So if you haven’t been reading the fine print on notices sent by your credit-card issuer lately, you might not realize that the terms on your card have changed. For those of you who have paid close attention to any changes and have grown frustrated with them, you might be in the market for a new card. So we asked Ken Lin, chief executive of free credit-report site Credit Karma, what consumers need to know about credit cards now. Here are ten things you should know.


1. Does the card charge an annual fee? Lin says most cards are bringing back this fee. In October, Bank of America announced it would start charging cardholders who pay in full each month an annual fee of $29 to $99 a year. Citigroup has started charging annual fees to cardholders who don't put more than a specific amount on their cards, typically $2,400 a year.

2. Has your rate increased? A study by the Pew Safe Credit Cards Project found that the lowest advertised credit-card rates increased by more than 20% from December 2008 to July 2009 while the highest advertised rates increased 13% during that time period. If you're looking for a lower-rate card, consider one from a credit union. Advertised rates were 20% lower at credit unions, according to the Pew study.

3. Is there a fee for not using the card regularly? You're not using your card and trying to pay down your debt, and what's your reward? A fee. Yes, some card companies are charging fees for not using your card regularly, even if you carry a balance.

4. Has your minimum payment changed? Card companies are changing minimum payment amounts with minimum notice. Chase, for example, hiked the minimum payment for cardholders with large balances from 2% to 5%. If pay only the minimum and have payments automatically deducted from your bank account each month, make sure you're paying the right amount.

5. Is your rewards card still rewarding? Several issuers now are charging fees for cardholders to redeem their rewards. Lin says the new legislation won't prohibit issuers from changing terms arbitrarily on rewards cards. Plus, rewards cards tend to charge higher interest rates. So if you carry a balance, this is not the card for you.

6. Has your credit-limit been cut? Analysts expect credit card companies to cut limits by $2 trillion by mid-2010. This isn't just happening to people who have fallen behind on payments or have low credit scores.

7. How are payments applied? Until the new law takes effect, card issuers don't have to apply your payments to your highest-rate balance. Many issuers now apply payments toward your lowest-rate balance.


8. Can you get approved for a new card? People with a credit score of 650 or lower will have a much tougher time getting a credit card. Lin recommends applying for a card from your bank or for a secured card. Secured cards require you to put down a deposit of $200 to $300. Watch out, though, for secured cards with exhorbitant fees. Orchard Bank's card has no hidden fees and a $35 annual fee that's waived the first year. Public Savings Bank has no annual fees on its secured card.

9. What's the right card for your credit score? If you have a low credit score, do not apply for a premium card. You will get turned down, and your credit score will drop even more because you made a credit inquiry, Lin says. Credit Karma lets you search for credit cards based on your credit score.

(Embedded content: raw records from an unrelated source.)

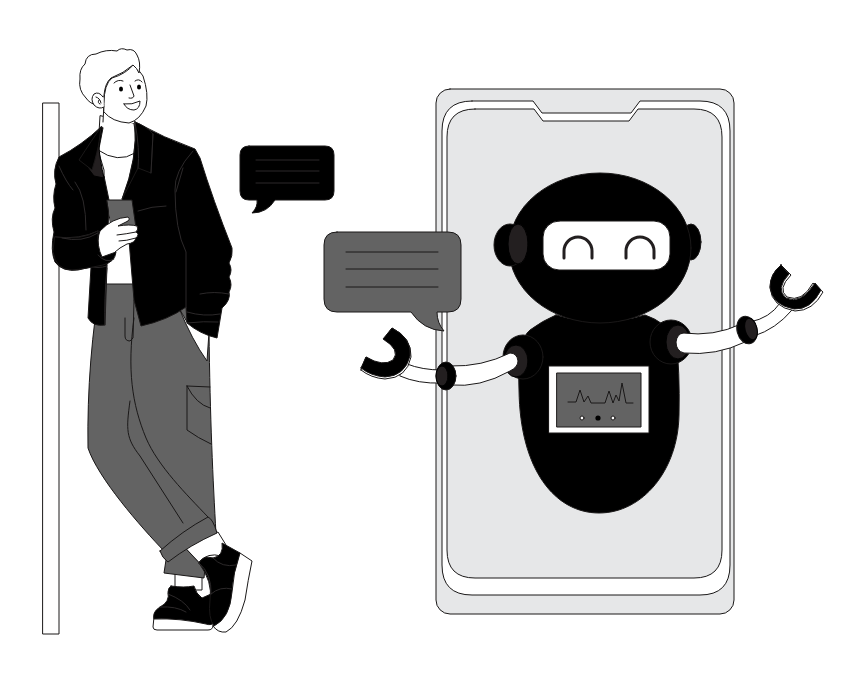
<!DOCTYPE html>
<html lang="en">
<head>
<meta charset="utf-8">
<title>Chatting with a robot assistant</title>
<style>
:root {
  --paper: #ffffff;
  --ink: #000000;
  --line: #1a1818;
  --shade: #231f20;
  --grey: #636363;
  --mist: #e6e7e8;
}
html, body { margin: 0; background: var(--paper); overflow: hidden; }
.scene { display: block; width: 866px; height: 683px; }
.scene * { stroke-linejoin: round; stroke-linecap: round; }
.paper { fill: var(--paper); stroke: var(--line); }
.ink { fill: var(--ink); stroke: var(--line); }
.shade { fill: var(--shade); stroke: var(--ink); }
.grey { fill: var(--grey); stroke: var(--line); }
.mist { fill: var(--mist); stroke: var(--line); }
.stroke { fill: none; stroke: var(--line); }
.seam { fill: none; stroke: #2c292a; }
.dot { fill: var(--ink); }
.smile { fill: none; stroke: var(--shade); stroke-width: 3; }
</style>
</head>
<body>
<svg class="scene" viewBox="0 0 866 683" role="img" aria-label="A man leaning on a wall chats on his phone with a robot that reaches out of a large smartphone">

  <rect class="paper" id="wall" x="43" y="103" width="16" height="531"/>

  <g id="man">
    <g id="back-shoe">
      <path class="paper" d="M175 570V590H202V574Z"/>
      <path class="paper" d="M154 617L153 627Q153 630 157 630H208Q213 630 213 625V616Z"/>
      <path class="ink" d="M171 586Q184 588 194 586Q196 594 202 598L211 594L214 622Q212 626 206 624Q180 618 154 619Q152 612 160 607Q170 602 168 592Q168 588 171 586Z"/>
      <path class="seam" d="M168 594Q184 600 190 610M160 607Q176 606 186 612"/>
    </g>

    <g id="trousers">
      <path class="grey" d="M166 560L164 573L204 578L210 520L180 530Z"/>
      <path class="grey" d="M101 280C92 330 87 390 88 448C98 478 140 526 165 552L216 534C213 480 210 420 209 330L186 304L136 284Z"/>
      <path class="paper" d="M183 545L218 532L226 545L221 556Q208 552 199 562Z"/>
      <path class="grey" d="M160 551Q182 531 208 517Q213 519 217 533Q190 545 168 562Q162 558 160 551Z"/>
      <path class="stroke" d="M125 318V336Q125 341 130 341L133 338L134 300M134 318C127 370 132 404 146 438C158 466 186 494 208 517M130 401C126 430 126 438 140 456L183 523"/>
      <path class="stroke" d="M187 386L210 387M187 386V430Q198 438 211 444M187 386Q196 404 210 408"/>
      <path class="paper" d="M179 308L187 322L209 332L207 361Q192 340 179 308Z"/>
    </g>

    <g id="front-shoe">
      <path class="paper" d="M240 553L252 561Q248 580 245 600Q238 626 226 632Q218 633 213 626L225 606Z"/>
      <path class="ink" d="M199 563Q203 555 213 558Q224 556 222 543L240 553Q233 573 232 592Q230 618 214 626Q208 618 210 600Q213 582 199 563Z"/>
      <path class="seam" d="M199 563Q212 574 211 594M213 558Q222 568 236 565M211 594Q220 586 232 589"/>
    </g>

    <g id="shirt">
      <path class="paper" d="M100 116L98 150L104 170L105 284H138L140 160L134 124Z"/>
      <path class="stroke" d="M98 150Q118 164 135 153"/>
    </g>

    <g id="jacket">
      <path class="ink" d="M101 127Q82 145 59 157Q52 170 56 184Q52 196 55 208Q50 218 54 232Q50 250 55 262Q62 272 78 270L91 267L88 318Q93 327 105 325L107 265L109 200L104 176L94 174L103 128Z"/>
      <path class="ink" d="M135 122Q164 138 195 149L200 158Q213 200 232 248Q233 256 229 263Q233 270 229 277Q233 285 229 292Q231 300 222 308L217 338Q200 334 187 323L186 307Q168 320 141 326L134 300L129 240L122 200Q138 160 135 122Z"/>
      <path class="shade" d="M101 127Q92 140 81 159L94 176L104 178Q100 160 99 148Z"/>
      <path class="ink" d="M101 127Q92 140 79 160L92 170Q98 150 99 142Z"/>
      <path class="ink" d="M135 122Q146 126 153 134L151 173L138 168L122 199Q138 158 135 122Z"/>
      <path class="seam" d="M135 122Q140 150 138 168M153 134L151 173M193 151Q174 172 175 190Q175 230 186 252V308M176 192L183 168M138 211Q152 206 166 206M187 323Q204 321 218 322M187 312Q204 317 220 314M59 166Q66 182 73 190M75 182Q86 196 86 230M55 237Q80 240 98 231M89 266Q98 269 107 266M200 294Q214 291 229 294M107 268Q104 300 105 325"/>
    </g>

    <g id="hand-with-phone">
      <path class="grey" d="M107 200H132L136 228L112 230Z"/>
      <path class="paper" d="M98 255Q97 238 100 231Q112 218 128 217Q131 220 126 222L118 226Q130 224 137 226Q139 229 136 232Q140 234 136 238Q135 243 127 244Q119 248 115 252Q110 260 98 263Z"/>
      <path class="stroke" d="M136 232Q126 234 117 235M136 238Q126 241 119 241"/>
      <path class="ink" d="M55 237Q80 241 98 231Q97 247 102 257L116 252Q115 262 103 265Q84 269 72 270Q56 270 53 252Z"/>
      <path class="seam" d="M62 238Q82 243 98 233M98 255Q106 264 114 259"/>
    </g>

    <g id="head">
      <path class="paper" d="M103 86V122Q120 129 134 123V112L143 92Z" style="stroke:none"/>
      <path class="stroke" d="M104 104L103 122"/>
      <path class="paper" d="M104 103Q104 84 112 78Q126 74 134 64L143 76Q149 94 146 106Q140 120 129 123Q112 122 104 112Z"/>
      <path class="paper" d="M97 105Q90 104 86 98Q78 90 80 79Q79 69 85 64Q86 54 96 54Q106 49 117 51Q121 47 127 50Q134 48 137 55Q141 62 139 73Q137 68 133 65Q124 73 111 78Q105 83 104 95Z"/>
      <path class="paper" d="M103 97Q99 91 94 94Q90 99 94 105Q99 110 104 107"/>
      <path class="stroke" d="M96 97Q100 98 101 103M99 100Q97 103 100 104M130 85L134 96Q133 99 129 98M114 83Q118 79 123 81M135 81Q139 78 142 82"/>
      <ellipse class="dot" cx="121" cy="89" rx="2" ry="2.6"/>
      <ellipse class="dot" cx="139" cy="87" rx="2" ry="2.6"/>
      <path class="paper" d="M124 104Q132 105 140 101Q140 109 134 110Q127 110 124 104Z"/>
    </g>
  </g>

  <g id="man-message">
    <path class="ink" d="M249 146H325Q334 146 334 155V191Q334 200 325 200H275Q267 213 252 213Q258 207 257 200H249Q240 200 240 191V155Q240 146 249 146Z"/>
    <path class="seam" d="M256 160H319M256 171H319M256 183H319"/>
  </g>

  <g id="smartphone">
    <rect class="mist" x="436" y="89" width="298" height="525" rx="14"/>
    <path class="paper" d="M472 101H533L542 113H631L640 101H700Q730 101 730 131V565Q730 595 700 595H472Q442 595 442 565V131Q442 101 472 101Z"/>
    <path class="mist" d="M475 109H534L543 121H629L638 109H694Q722 109 722 137V550Q722 578 694 578H475Q447 578 447 550V137Q447 109 475 109Z"/>
  </g>

  <g id="robot-message">
    <path class="grey" d="M337 232H448Q461 232 461 245V299Q461 312 448 312H437Q437 323 444 331Q423 330 411 312H337Q324 312 324 299V245Q324 232 337 232Z"/>
    <path class="stroke" d="M346 252H438M346 269H438M346 287H438"/>
  </g>

  <g id="robot">
    <g id="body">
      <path class="ink" d="M556 315Q600 329 645 315Q666 322 676 340Q680 370 679 415C678 470 643 513 599 513C555 513 520 470 519 390Q517 340 530 330Q542 321 556 315Z"/>
      <rect class="paper" x="549" y="366" width="100" height="67"/>
      <rect class="grey" x="557" y="373" width="84" height="54"/>
      <path class="stroke" d="M568 402H576L580 390L584 402L588 396L591 403H605L609 391L613 403L616 395L619 401L622 383L626 403H633"/>
      <circle class="paper" cx="582" cy="418" r="2"/>
      <circle class="dot" cx="598" cy="418" r="2.6"/>
      <circle class="paper" cx="613" cy="418" r="2"/>
    </g>

    <g id="head-unit">
      <ellipse class="ink" cx="691" cy="242" rx="10" ry="18"/>
      <ellipse class="ink" cx="600" cy="248" rx="91" ry="75"/>
      <ellipse class="ink" cx="510" cy="245" rx="16" ry="21"/>
      <ellipse class="shade" cx="518" cy="244" rx="10" ry="20"/>
      <rect class="paper" x="543" y="221" width="127" height="49" rx="16"/>
      <path class="smile" d="M564 258V251A14 14 0 0 1 592 251V258M626 258V251A14 14 0 0 1 654 251V258"/>
    </g>

    <g id="left-arm">
      <ellipse class="ink" cx="523" cy="357" rx="20" ry="22"/>
      <ellipse class="shade" cx="516" cy="361" rx="12" ry="16"/>
      <path class="paper" d="M450 366Q482 367 510 353Q517 353 518 361Q518 367 510 371Q480 388 450 385Z"/>
      <path class="paper" d="M407 364Q422 370 442 370V383Q418 384 400 376Z"/>
      <ellipse class="ink" cx="446" cy="376" rx="10" ry="14"/>
      <ellipse class="shade" cx="442" cy="376" rx="6" ry="10"/>
      <path class="paper" d="M361 370L366 357Q384 369 394 361Q403 351 384 339L392 328Q412 338 411 357Q407 378 385 379Q371 378 361 370Z"/>
      <path class="ink" d="M361 368L366 357Q383 367 393 360Q401 350 383 339L392 328Q412 338 410 356Q405 376 385 377Q371 376 361 368Z"/>
    </g>

    <g id="right-arm">
      <ellipse class="ink" cx="671" cy="342" rx="21" ry="22"/>
      <ellipse class="shade" cx="678" cy="342" rx="12" ry="17"/>
      <path class="paper" d="M683 333Q714 337 741 324L745 342Q716 356 684 353Q676 351 676 342Q677 334 683 333Z"/>
      <path class="paper" d="M750 322Q770 318 780 303L792 310Q776 329 754 336Z"/>
      <ellipse class="ink" cx="747" cy="330" rx="10" ry="14" transform="rotate(-14 747 330)"/>
      <ellipse class="shade" cx="751" cy="329" rx="6" ry="11" transform="rotate(-14 751 329)"/>
      <path class="paper" d="M781 265L791 275Q777 289 787 297Q802 303 813 283L823 292Q813 311 795 311Q772 307 770 288Q770 274 781 265Z"/>
      <path class="ink" d="M781 265L789 274Q775 289 786 298Q801 305 815 283L821 290Q811 310 794 309Q772 305 770 287Q770 274 781 265Z"/>
    </g>
  </g>
</svg>
</body>
</html>
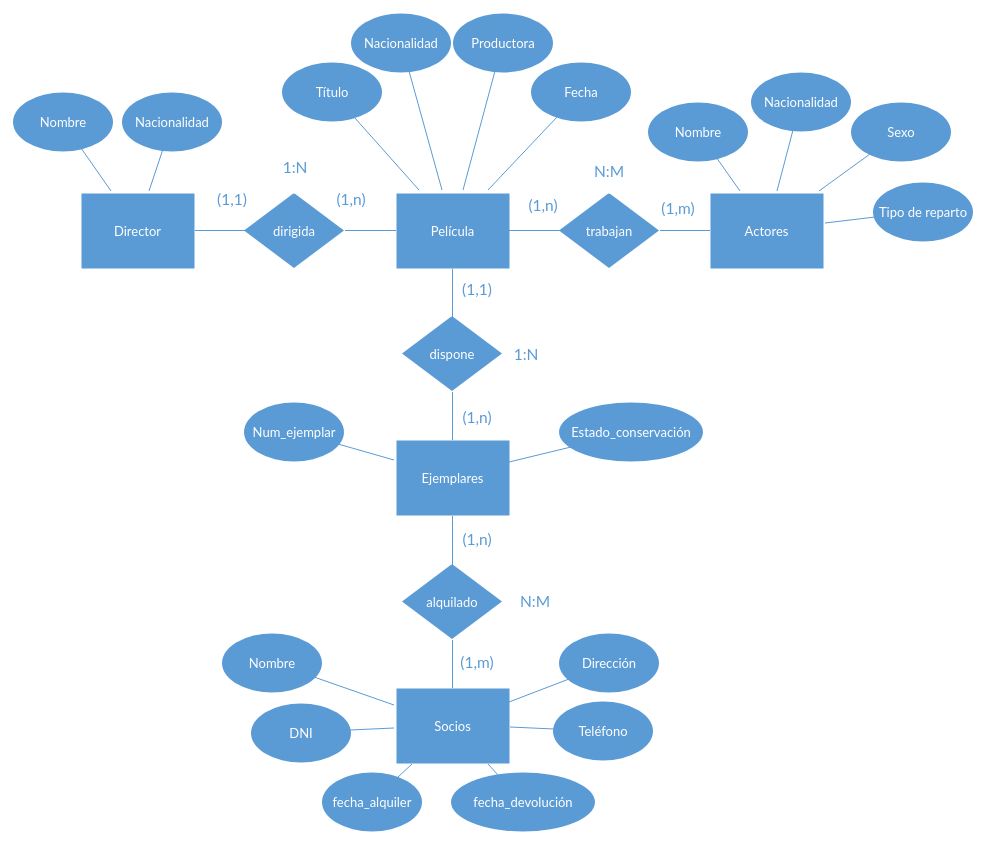
<!DOCTYPE html>
<html lang="es">
<head>
<meta charset="utf-8">
<title>Diagrama entidad-relación</title>
<style>
:root {
  --shape: #5b9bd5;
  --line: #5b9bd5;
  --label: #5b9bd5;
  --on-shape: #fff;
  --paper: #fff;
}
* { box-sizing: border-box; }
html, body { margin: 0; }
body { width: 987px; height: 845px; overflow: hidden; background: var(--paper); }
.diagram {
  position: relative;
  width: 987px;
  height: 845px;
  overflow: hidden;
  font: 13px/1 Lato, "Open Sans", sans-serif;
}
.connectors { position: absolute; inset: 0; stroke: var(--line); stroke-width: 1; }
/* Nodes are placed by their centre point (--x, --y) */
.node, .cardinality {
  position: absolute;
  left: calc(var(--x) * 1px);
  top: calc(var(--y) * 1px);
  transform: translate(-50%, -50%);
  display: flex;
  align-items: center;
  justify-content: center;
  white-space: nowrap;
}
.node { background: var(--shape); color: var(--on-shape); }
.entity { width: 113px; height: 75px; }
.relation { width: 100px; height: 75px; clip-path: polygon(50% 0, 100% 50%, 50% 100%, 0 50%); }
.attribute { width: 100px; height: 59px; border-radius: 50%; }
.attribute.wide { width: 144px; }
.cardinality { color: var(--label); font-size: 15.5px; }
</style>
</head>
<body>
<main class="diagram">
  <svg class="connectors" width="987" height="845" viewBox="0 0 987 845" aria-hidden="true">
    <g class="relation-lines" shape-rendering="crispEdges">
      <line x1="195" y1="230.5" x2="245" y2="230.5"/>
      <line x1="345" y1="230.5" x2="396" y2="230.5"/>
      <line x1="509" y1="230.5" x2="560" y2="230.5"/>
      <line x1="660" y1="230.5" x2="710" y2="230.5"/>
      <line x1="452.5" y1="269" x2="452.5" y2="317"/>
      <line x1="452.5" y1="392" x2="452.5" y2="440"/>
      <line x1="452.5" y1="516" x2="452.5" y2="565"/>
      <line x1="452.5" y1="640" x2="452.5" y2="688"/>
    </g>
    <g class="attribute-lines">
      <line x1="81" y1="148" x2="111" y2="191"/>
      <line x1="163" y1="149" x2="149" y2="191"/>
      <line x1="354" y1="117" x2="419" y2="190"/>
      <line x1="409" y1="71" x2="442" y2="190"/>
      <line x1="495" y1="71" x2="463" y2="190"/>
      <line x1="558" y1="116" x2="488" y2="190"/>
      <line x1="716" y1="157" x2="740" y2="191"/>
      <line x1="793" y1="130" x2="777" y2="191"/>
      <line x1="870" y1="154" x2="819" y2="191"/>
      <line x1="875" y1="217" x2="825" y2="223"/>
      <line x1="338" y1="444" x2="394" y2="460"/>
      <line x1="571" y1="447" x2="509" y2="462"/>
      <line x1="314" y1="677" x2="394" y2="705"/>
      <line x1="350" y1="730" x2="394" y2="728"/>
      <line x1="398" y1="777" x2="412" y2="764"/>
      <line x1="498" y1="775" x2="488" y2="764"/>
      <line x1="569" y1="679" x2="509" y2="702"/>
      <line x1="554" y1="729" x2="510" y2="727"/>
    </g>
  </svg>

  <!-- Director -->
  <div class="node attribute" style="--x:63;--y:121.5">Nombre</div>
  <div class="node attribute" style="--x:172;--y:121.5">Nacionalidad</div>
  <div class="node entity" style="--x:137.5;--y:230.5">Director</div>

  <!-- Director – Película -->
  <div class="cardinality" style="--x:232;--y:200">(1,1)</div>
  <div class="cardinality" style="--x:295;--y:168">1:N</div>
  <div class="cardinality" style="--x:351;--y:200">(1,n)</div>
  <div class="node relation" style="--x:294;--y:230.5">dirigida</div>

  <!-- Película -->
  <div class="node attribute" style="--x:332;--y:91.5">Título</div>
  <div class="node attribute" style="--x:401;--y:42.5">Nacionalidad</div>
  <div class="node attribute" style="--x:503;--y:42.5">Productora</div>
  <div class="node attribute" style="--x:581;--y:91.5">Fecha</div>
  <div class="node entity" style="--x:452.5;--y:230.5">Película</div>

  <!-- Película – Actores -->
  <div class="cardinality" style="--x:543;--y:206">(1,n)</div>
  <div class="cardinality" style="--x:609;--y:172">N:M</div>
  <div class="cardinality" style="--x:678;--y:209">(1,m)</div>
  <div class="node relation" style="--x:609;--y:230.5">trabajan</div>

  <!-- Actores -->
  <div class="node attribute" style="--x:698;--y:131.5">Nombre</div>
  <div class="node attribute" style="--x:801;--y:101.5">Nacionalidad</div>
  <div class="node attribute" style="--x:901;--y:131.5">Sexo</div>
  <div class="node attribute" style="--x:923;--y:211.5">Tipo de reparto</div>
  <div class="node entity" style="--x:766.5;--y:230.5">Actores</div>

  <!-- Película – Ejemplares -->
  <div class="cardinality" style="--x:477;--y:290">(1,1)</div>
  <div class="cardinality" style="--x:526;--y:355">1:N</div>
  <div class="cardinality" style="--x:477;--y:418">(1,n)</div>
  <div class="node relation" style="--x:452;--y:353.5">dispone</div>

  <!-- Ejemplares -->
  <div class="node attribute" style="--x:294;--y:431.5">Num_ejemplar</div>
  <div class="node attribute wide" style="--x:631;--y:431.5">Estado_conservación</div>
  <div class="node entity" style="--x:452.5;--y:477.5">Ejemplares</div>

  <!-- Ejemplares – Socios -->
  <div class="cardinality" style="--x:477;--y:540">(1,n)</div>
  <div class="cardinality" style="--x:535;--y:602">N:M</div>
  <div class="cardinality" style="--x:477;--y:663">(1,m)</div>
  <div class="node relation" style="--x:452;--y:601.5">alquilado</div>

  <!-- Socios -->
  <div class="node attribute" style="--x:272;--y:662.5">Nombre</div>
  <div class="node attribute" style="--x:301;--y:732.5">DNI</div>
  <div class="node attribute" style="--x:372;--y:801.5">fecha_alquiler</div>
  <div class="node attribute wide" style="--x:523;--y:801.5">fecha_devolución</div>
  <div class="node attribute" style="--x:603;--y:730.5">Teléfono</div>
  <div class="node attribute" style="--x:609;--y:662.5">Dirección</div>
  <div class="node entity" style="--x:452.5;--y:725.5">Socios</div>
</main>
</body>
</html>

10. Should you transfer your balance if you're fed up with your card? Balance transfers aren't as much of a sweet deal that they used to be because card issuers are adding fees (or hiking them). For example, Chase now charges a 5% balance-transfer fee. Factor in these fees when considering balance-transfer offers.

See LowCards.com for a comprehensive list of changes major credit-card issuers have implemented recently.